*** Block opens ***

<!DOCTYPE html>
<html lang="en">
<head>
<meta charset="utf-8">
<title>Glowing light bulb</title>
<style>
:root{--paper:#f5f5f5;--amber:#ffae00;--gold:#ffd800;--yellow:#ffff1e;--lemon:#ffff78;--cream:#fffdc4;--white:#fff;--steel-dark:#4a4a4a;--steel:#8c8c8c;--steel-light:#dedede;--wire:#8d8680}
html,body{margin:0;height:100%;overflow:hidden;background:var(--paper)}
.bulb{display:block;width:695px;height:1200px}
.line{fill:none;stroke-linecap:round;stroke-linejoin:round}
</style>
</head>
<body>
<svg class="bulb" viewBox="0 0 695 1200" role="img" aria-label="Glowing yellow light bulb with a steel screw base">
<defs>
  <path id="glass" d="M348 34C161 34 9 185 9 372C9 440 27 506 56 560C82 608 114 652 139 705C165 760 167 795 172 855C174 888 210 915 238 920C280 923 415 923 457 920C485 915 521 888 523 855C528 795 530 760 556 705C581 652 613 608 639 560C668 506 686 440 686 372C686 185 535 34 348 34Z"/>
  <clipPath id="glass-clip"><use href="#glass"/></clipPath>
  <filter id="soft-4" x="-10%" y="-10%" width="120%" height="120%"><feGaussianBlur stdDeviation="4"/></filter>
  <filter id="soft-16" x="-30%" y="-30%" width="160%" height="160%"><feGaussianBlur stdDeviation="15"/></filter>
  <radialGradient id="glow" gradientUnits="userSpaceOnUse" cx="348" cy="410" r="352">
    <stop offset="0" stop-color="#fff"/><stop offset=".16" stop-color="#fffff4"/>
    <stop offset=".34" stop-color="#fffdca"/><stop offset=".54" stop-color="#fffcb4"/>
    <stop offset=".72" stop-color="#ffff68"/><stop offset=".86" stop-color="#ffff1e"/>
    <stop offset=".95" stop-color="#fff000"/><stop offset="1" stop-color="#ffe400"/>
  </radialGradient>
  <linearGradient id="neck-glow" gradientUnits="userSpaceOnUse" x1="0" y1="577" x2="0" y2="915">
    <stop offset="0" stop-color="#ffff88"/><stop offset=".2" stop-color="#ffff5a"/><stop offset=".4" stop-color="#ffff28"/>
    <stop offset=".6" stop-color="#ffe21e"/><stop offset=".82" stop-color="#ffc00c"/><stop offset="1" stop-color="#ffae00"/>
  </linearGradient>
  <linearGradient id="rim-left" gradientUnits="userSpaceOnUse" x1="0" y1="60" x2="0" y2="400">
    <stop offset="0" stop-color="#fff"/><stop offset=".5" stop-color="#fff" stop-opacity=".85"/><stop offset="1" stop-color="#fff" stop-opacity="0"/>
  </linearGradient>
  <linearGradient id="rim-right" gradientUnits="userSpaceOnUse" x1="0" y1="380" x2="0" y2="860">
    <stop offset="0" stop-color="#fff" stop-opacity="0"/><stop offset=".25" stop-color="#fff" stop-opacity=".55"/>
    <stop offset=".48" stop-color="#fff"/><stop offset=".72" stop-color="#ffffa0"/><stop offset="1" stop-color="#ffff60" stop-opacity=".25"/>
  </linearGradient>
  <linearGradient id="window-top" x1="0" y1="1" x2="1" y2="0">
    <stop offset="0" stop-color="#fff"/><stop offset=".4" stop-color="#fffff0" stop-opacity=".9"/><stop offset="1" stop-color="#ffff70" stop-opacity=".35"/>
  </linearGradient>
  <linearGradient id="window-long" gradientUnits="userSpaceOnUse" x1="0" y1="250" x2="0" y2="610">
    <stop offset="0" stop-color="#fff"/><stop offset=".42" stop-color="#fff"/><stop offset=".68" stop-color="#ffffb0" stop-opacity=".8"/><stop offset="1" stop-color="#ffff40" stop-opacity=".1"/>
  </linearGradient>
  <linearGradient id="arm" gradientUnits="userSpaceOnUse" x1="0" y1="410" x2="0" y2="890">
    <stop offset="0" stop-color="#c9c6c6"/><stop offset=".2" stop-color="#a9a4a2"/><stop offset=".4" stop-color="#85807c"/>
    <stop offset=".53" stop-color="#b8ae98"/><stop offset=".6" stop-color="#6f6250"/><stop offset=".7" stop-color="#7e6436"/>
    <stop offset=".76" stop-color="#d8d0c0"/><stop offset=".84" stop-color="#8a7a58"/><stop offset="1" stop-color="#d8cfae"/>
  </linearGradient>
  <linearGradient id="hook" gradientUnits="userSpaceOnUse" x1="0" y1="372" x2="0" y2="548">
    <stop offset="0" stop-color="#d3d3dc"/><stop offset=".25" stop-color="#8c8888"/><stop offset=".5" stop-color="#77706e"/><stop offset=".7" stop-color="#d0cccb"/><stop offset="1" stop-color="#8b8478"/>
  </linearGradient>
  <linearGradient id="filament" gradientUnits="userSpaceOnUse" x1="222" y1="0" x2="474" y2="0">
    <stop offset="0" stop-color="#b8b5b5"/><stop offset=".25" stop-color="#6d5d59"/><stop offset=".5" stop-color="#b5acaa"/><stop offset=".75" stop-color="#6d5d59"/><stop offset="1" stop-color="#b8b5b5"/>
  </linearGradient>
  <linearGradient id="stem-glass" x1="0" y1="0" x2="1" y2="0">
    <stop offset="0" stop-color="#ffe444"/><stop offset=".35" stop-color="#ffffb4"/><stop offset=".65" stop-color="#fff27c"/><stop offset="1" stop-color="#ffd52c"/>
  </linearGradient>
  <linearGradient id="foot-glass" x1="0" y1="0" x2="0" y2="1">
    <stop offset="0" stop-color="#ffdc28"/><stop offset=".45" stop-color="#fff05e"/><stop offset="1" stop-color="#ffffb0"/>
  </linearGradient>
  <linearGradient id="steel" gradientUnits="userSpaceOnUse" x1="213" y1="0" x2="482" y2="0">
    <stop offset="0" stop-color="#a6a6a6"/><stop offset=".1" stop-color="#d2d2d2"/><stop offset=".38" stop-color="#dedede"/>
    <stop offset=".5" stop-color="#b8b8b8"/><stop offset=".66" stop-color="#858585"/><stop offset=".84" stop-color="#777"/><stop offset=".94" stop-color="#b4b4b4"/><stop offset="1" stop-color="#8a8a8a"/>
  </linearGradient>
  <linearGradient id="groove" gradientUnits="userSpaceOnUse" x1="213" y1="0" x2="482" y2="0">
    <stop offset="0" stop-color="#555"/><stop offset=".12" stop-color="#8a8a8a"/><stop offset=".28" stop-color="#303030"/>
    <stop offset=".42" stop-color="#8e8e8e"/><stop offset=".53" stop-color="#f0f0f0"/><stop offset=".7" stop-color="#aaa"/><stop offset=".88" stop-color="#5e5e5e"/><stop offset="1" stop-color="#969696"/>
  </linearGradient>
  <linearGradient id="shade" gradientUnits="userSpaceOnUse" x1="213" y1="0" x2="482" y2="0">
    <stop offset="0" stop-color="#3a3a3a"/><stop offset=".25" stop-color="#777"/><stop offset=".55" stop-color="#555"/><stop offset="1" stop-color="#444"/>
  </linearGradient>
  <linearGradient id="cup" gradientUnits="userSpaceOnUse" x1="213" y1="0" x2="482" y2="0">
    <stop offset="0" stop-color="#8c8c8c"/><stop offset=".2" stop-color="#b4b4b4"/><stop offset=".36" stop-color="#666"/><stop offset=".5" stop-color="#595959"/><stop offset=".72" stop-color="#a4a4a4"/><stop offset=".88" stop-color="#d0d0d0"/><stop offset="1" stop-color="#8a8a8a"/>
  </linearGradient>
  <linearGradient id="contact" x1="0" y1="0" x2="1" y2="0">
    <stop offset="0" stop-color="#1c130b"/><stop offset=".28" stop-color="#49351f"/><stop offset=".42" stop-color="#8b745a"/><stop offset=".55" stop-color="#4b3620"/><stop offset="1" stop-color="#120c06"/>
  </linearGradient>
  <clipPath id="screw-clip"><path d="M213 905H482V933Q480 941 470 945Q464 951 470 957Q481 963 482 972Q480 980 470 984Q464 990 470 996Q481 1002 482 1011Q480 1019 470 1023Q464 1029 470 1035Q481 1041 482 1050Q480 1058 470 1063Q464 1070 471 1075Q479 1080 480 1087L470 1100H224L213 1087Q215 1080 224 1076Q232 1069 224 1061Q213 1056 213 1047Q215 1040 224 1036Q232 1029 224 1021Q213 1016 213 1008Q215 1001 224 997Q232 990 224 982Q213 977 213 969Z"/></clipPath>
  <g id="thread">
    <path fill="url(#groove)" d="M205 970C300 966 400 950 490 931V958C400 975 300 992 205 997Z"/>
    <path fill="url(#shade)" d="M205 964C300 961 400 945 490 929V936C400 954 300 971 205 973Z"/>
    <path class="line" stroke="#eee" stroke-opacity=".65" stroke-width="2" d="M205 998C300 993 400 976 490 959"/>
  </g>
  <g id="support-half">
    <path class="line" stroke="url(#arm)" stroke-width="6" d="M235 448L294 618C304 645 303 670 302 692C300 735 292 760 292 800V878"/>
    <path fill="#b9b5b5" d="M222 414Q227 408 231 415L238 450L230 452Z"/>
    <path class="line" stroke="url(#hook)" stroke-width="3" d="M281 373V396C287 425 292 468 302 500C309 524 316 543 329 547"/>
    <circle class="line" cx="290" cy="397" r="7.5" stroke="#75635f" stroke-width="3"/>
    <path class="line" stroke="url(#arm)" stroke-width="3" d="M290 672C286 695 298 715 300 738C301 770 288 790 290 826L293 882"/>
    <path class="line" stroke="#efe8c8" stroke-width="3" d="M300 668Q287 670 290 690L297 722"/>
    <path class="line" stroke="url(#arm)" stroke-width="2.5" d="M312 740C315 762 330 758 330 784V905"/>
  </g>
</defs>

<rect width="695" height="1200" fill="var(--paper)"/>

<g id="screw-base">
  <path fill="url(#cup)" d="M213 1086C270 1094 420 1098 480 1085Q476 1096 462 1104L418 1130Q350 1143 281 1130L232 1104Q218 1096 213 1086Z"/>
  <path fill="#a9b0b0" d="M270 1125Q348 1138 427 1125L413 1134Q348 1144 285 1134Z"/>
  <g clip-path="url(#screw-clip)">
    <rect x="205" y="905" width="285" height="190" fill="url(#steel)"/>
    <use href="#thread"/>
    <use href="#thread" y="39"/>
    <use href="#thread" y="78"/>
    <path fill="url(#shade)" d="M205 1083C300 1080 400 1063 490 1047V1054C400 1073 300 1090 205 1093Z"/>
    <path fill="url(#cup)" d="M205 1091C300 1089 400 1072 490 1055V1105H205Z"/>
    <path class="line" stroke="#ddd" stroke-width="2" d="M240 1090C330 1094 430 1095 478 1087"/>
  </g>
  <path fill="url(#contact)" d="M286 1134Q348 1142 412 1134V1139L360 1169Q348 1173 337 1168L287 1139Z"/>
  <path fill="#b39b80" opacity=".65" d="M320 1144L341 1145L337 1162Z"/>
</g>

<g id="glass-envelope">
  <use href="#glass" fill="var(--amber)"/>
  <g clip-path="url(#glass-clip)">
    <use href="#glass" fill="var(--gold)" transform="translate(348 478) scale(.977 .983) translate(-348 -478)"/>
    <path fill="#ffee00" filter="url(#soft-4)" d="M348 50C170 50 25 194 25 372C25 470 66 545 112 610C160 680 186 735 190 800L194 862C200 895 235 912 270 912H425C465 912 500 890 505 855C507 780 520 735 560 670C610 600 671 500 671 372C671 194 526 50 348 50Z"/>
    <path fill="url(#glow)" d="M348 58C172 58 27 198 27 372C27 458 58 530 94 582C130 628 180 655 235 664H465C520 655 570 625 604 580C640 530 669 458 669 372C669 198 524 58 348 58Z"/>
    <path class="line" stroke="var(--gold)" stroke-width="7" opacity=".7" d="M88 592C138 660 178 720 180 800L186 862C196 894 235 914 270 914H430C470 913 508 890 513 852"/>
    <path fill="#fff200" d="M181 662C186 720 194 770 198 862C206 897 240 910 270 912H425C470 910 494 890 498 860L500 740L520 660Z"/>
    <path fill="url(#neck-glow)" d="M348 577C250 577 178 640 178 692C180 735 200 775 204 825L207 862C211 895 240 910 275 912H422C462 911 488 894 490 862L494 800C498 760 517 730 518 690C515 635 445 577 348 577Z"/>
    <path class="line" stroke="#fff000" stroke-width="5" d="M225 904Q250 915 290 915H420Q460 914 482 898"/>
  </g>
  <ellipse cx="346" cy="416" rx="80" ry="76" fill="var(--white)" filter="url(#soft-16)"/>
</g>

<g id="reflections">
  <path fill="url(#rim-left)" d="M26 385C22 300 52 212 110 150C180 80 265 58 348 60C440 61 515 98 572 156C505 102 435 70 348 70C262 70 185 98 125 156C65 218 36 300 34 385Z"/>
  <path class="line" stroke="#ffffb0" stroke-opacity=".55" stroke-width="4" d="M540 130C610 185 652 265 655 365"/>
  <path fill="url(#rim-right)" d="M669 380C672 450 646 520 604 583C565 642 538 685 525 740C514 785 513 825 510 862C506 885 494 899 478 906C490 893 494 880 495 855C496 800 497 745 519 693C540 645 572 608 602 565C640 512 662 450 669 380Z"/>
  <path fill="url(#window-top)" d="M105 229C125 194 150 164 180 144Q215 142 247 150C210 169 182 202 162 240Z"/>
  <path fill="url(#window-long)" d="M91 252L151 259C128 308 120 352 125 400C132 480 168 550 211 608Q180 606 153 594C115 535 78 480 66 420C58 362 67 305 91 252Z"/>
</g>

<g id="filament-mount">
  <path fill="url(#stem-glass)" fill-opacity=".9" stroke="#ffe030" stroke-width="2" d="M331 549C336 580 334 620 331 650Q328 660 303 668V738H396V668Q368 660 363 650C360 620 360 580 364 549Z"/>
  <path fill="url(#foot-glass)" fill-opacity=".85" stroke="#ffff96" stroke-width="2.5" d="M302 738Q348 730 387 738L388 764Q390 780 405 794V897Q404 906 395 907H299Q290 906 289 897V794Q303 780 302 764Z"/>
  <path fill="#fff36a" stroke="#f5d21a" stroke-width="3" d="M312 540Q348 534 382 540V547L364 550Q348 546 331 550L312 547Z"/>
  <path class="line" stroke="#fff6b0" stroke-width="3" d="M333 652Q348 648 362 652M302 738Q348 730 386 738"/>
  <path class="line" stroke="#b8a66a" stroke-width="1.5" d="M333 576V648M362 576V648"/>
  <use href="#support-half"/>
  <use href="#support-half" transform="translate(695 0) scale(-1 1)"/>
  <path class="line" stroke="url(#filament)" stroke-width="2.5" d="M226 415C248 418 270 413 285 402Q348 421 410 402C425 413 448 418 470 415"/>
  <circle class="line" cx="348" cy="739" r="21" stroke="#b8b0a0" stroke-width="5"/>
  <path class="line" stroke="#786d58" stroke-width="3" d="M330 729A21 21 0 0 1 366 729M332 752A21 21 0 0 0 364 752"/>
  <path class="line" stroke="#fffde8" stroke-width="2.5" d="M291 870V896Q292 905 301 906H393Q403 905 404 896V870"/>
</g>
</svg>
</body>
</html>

*** Block closes ***

*REQUIREMENT*:
Above are the entries; copy out every line among them that contains the word "href".

*EXERCISE SOLUTION*:
  <clipPath id="glass-clip"><use href="#glass"/></clipPath>
    <use href="#thread"/>
    <use href="#thread" y="39"/>
    <use href="#thread" y="78"/>
  <use href="#glass" fill="var(--amber)"/>
    <use href="#glass" fill="var(--gold)" transform="translate(348 478) scale(.977 .983) translate(-348 -478)"/>
  <use href="#support-half"/>
  <use href="#support-half" transform="translate(695 0) scale(-1 1)"/>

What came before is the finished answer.